Strategic Branding: How to Market a Growing Nonprofit
As nonprofits feel the squeeze of funders cutting dollars for operating costs and organizations try to set themselves apart, many nonprofit managers focus on marketing individual programs and services first, and then building their own overarching brand as an afterthought.
Distinction between an organization’s programs can be an effective marketing tactic if used strategically and with purpose. One strategy is to distinctly target markets of funders, donors, and the impacted communities in a way that allows the organization to expand their audience. For instance, a community center’s SAT prep classes and senior aerobics will have different audiences and will appeal to different groups of donors.
Sometimes organizations want to isolate a program’s brand from the organization’s brand to make a statement about the relationship. Nonprofits with an associated PAC, for instance, may want to isolate the political arm for legal, political, and aesthetic reasons. Organizations may wish to do the same for non-mission related revenue generation.

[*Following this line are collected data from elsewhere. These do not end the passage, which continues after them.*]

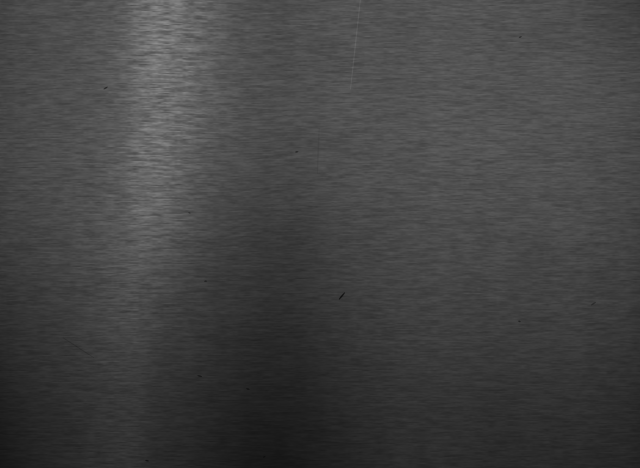
Reproduce this texture procedurally as a Shadertoy shader.

```glsl
// Dark brushed steel: a broad light gradient with a tall soft reflection and a shaded valley,
// overlaid with layers of fine noise stretched along the brushing direction,
// then a few nicks, specks and hairline scratches drawn as distance functions.

const float SHADE_LOW = 0.153;        // grey at the bottom
const float SHADE_HIGH = 0.326;       // grey at the top
const float VALLEY_X = 0.43;          // centre of the dark valley
const float VALLEY_WIDTH = 0.135;
const float SHEEN_WIDTH = 0.077;      // half width of the reflection
const float SHEEN_GAIN = 0.122;
const float GRAIN_GAIN = 0.68;        // contrast of the brushing
const float BAND_GAIN = 0.014;        // faint vertical bands
const float BLOTCH_GAIN = 0.026;      // slow uneven patches
const int SPECK_COUNT = 11;
const vec3 METAL_TINT = vec3(1.0);

float hash(ivec2 cell) {
    uvec2 q = uvec2(cell) * uvec2(1597334673u, 3812015801u);
    uint n = (q.x ^ q.y) * 1597334673u;
    n = (n ^ (n >> 15)) * 2246822519u;
    n ^= n >> 13;
    return float(n >> 8) / 16777216.0;
}

// Smooth value noise centred on zero, -0.5 to 0.5
float noise(vec2 p) {
    ivec2 i = ivec2(floor(p));
    vec2 f = fract(p);
    f = f * f * (3.0 - 2.0 * f);
    float low = mix(hash(i), hash(i + ivec2(1, 0)), f.x);
    float high = mix(hash(i + ivec2(0, 1)), hash(i + ivec2(1, 1)), f.x);
    return mix(low, high, f.y) - 0.5;
}

float bell(float x, float width) {
    return exp(-x * x / (width * width));
}

// Tall reflection, leaning left and fading towards the bottom
float sheen(vec2 uv) {
    float centre = mix(0.195, 0.262, smoothstep(0.0, 1.0, uv.y));
    float strength = mix(0.25, 1.0, smoothstep(0.1, 0.9, uv.y));
    float glow = bell(uv.x - centre, SHEEN_WIDTH);
    float leftEdge = smoothstep(0.185, 0.22, uv.x);
    float rightEdge = 1.0 - smoothstep(0.21, 0.25, uv.x);
    glow *= mix(1.0, 0.6 + 0.4 * leftEdge, uv.y);
    glow *= mix(0.35 + 0.65 * rightEdge, 1.0, smoothstep(0.15, 0.6, uv.y));
    return glow * strength;
}

float lighting(vec2 uv) {
    float shade = mix(SHADE_LOW, SHADE_HIGH, smoothstep(-0.15, 0.75, uv.y));
    float depth = mix(0.070, 0.028, smoothstep(0.4, 0.85, uv.y));
    shade -= depth * bell(uv.x - VALLEY_X, VALLEY_WIDTH);
    shade -= 0.065 * exp(-uv.x / 0.09);
    shade -= 0.040 * exp((uv.x - 1.0) / 0.07);
    shade -= 0.060 * exp(-length((uv - vec2(1.0)) * vec2(1.0, 1.6)) / 0.10);
    shade += SHEEN_GAIN * sheen(uv);
    float bands = noise(vec2(uv.x * 13.0, uv.y * 1.3)) + 0.5 * noise(vec2(uv.x * 41.0, uv.y * 2.0));
    return shade + BAND_GAIN * bands;
}

// Horizontal brushing: thin strokes of several lengths
float brushing(vec2 p) {
    vec2 q = p + vec2(0.0, 0.005 * noise(p * vec2(6.0, 3.0)));
    float strokes = 0.24 * noise(q * vec2(42.0, 373.0));
    strokes += 0.19 * noise(q * vec2(75.0, 310.0) + 71.3);
    strokes += 0.08 * noise(q * vec2(24.0, 215.0) + 19.7);
    strokes += 0.10 * noise(q * vec2(170.0, 374.0) + 43.1);
    return strokes;
}

// Coverage of a line from a to b, thinning towards both ends
float scratch(vec2 p, vec2 a, vec2 b, float width) {
    vec2 along = b - a;
    float t = clamp(dot(p - a, along) / dot(along, along), 0.0, 1.0);
    float d = length(p - a - along * t);
    float pixel = 1.0 / iResolution.y;
    float halfWidth = width * (0.3 + 2.8 * t * (1.0 - t));
    return 1.0 - smoothstep(halfWidth - 0.5 * pixel, halfWidth + pixel, d);
}

// Small dark specks at random places and angles
float specks(vec2 p, float aspect) {
    float cover = 0.0;
    for (int i = 0; i < SPECK_COUNT; i++) {
        vec2 centre = vec2(hash(ivec2(i, 101)) * aspect, hash(ivec2(i, 211)));
        float slope = 1.4 * hash(ivec2(i, 307)) - 0.7;
        vec2 reach = vec2(1.0, slope) * mix(0.001, 0.004, hash(ivec2(i, 401)));
        float ink = mix(0.2, 0.55, hash(ivec2(i, 503)));
        cover = max(cover, ink * scratch(p, centre - reach, centre + reach, 0.0010));
    }
    return cover;
}

void mainImage(out vec4 fragColor, in vec2 fragCoord) {
    vec2 uv = fragCoord / iResolution.xy;
    float aspect = iResolution.x / iResolution.y;
    vec2 p = vec2(uv.x * aspect, uv.y);

    // Light, patches and grain
    float shade = lighting(uv);
    shade *= 1.0 + BLOTCH_GAIN * (noise(p * vec2(5.0, 19.0)) + noise(p * vec2(11.0, 48.0) + 9.0));
    shade *= 1.0 + GRAIN_GAIN * brushing(p) * (1.0 + 0.8 * sheen(uv));

    // Damage: specks, one dark nick, faint dark hairlines and a pale one
    shade *= 1.0 - specks(p, aspect);
    shade *= 1.0 - 0.70 * scratch(p, vec2(0.725, 0.361), vec2(0.736, 0.374), 0.0010);
    shade *= 1.0 - 0.18 * scratch(p, vec2(0.135, 0.278), vec2(0.200, 0.236), 0.0006);
    shade *= 1.0 - 0.07 * scratch(p, vec2(0.678, 0.630), vec2(0.682, 0.725), 0.0012);
    shade += 0.05 * scratch(p, vec2(0.749, 0.810), vec2(0.771, 1.010), 0.0007);

    fragColor = vec4(METAL_TINT * clamp(shade, 0.0, 1.0), 1.0);
}
```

However, nonprofits often splinter their outreach and marketing efforts unnecessarily, failing to establish the connection back to the overall organization.
On the most basic level, separate and distinct branding efforts for every program cut deeply into time available for marketing, as staff time devoted to public relations is usually extremely limited. For instance, building social media accounts for multiple programs may make those specific program managers happy, but the effort required to maintain a scattered following often outweighs any benefits. Divvying up that time further, instead of developing a strategy for the nonprofit as a whole, limits an organization’s overall brand.
This isn’t to say distinct branding efforts always damage an organization’s marketing. Some nonprofits have successfully used program outreach to further to their overall organizational brand.
The Sustainable Food Center, an Austin-based gardening and nutrition nonprofit, hosts its information on a basic, attractive, brand-consistent website. It also runs an associated farmer’s market, a project that requires a large amount of information to be distributed to the public. The Sustainable Food Center handles this by hosting a separate external website, complete with its own navigation and photos. However, rather than detracting from the value of the organization’s main site, the farmer’s market site adds value by promoting the organization through numerous links back to the original, keeping the general site cleaner and more navigable, and maintaining the main site’s layout and design.
There’s no reason to reinvent the wheel. A new logo and color scheme for every new program may please graphic designers’ pockets, but campaigns most consistent with existing recognizable design elements are the most effective, both for the organization and for individual programs.
Of course, it’s also possible for nonprofits to fully integrate what they do into their overarching organizational umbrella. One of our previous clients, the Food is Free Project, grew very rapidly as it managed to pair the right audience to solutions at the right time. The Austin-based nonprofit launched in January 2012, focusing on helping city residents build low-cost community gardens in their front yards. It has already helped launch five sister branches and will start a youth outreach program, building gardens and teaching workshops in schools.
Through its growth, the project maintained consistency by shooting for a mission beyond the low-cost beds that have served as its bread and butter. The primary focus of the organization remains Austin’s front yard gardens, but Food is Free has been able to easily and cleanly sweep volunteer programs, extensive community outreach, and educational resources under its organizational umbrella by treating the basic projects as part of its wider vision. “The Food is Free Project grows community and food, while helping gain independence from a broken agricultural system,” reads its website, leaving the door open for a natural progression to many more efforts.
Cause based organizations frequently spring-up to fill a small niche. They can grow rapidly after establishing themselves and can lose focus. Often, a divergence of branding is the result of growing pains, as an organization moves beyond its original mission. When the scope of an organization grows, the mission and branding must grow with it.
Photo Courtesy of Open Source (Flickr).
This is a guest post by Clare Shepherd, a consultant at Loken Creative: an Austin-based marketing agency for cause-based organizations.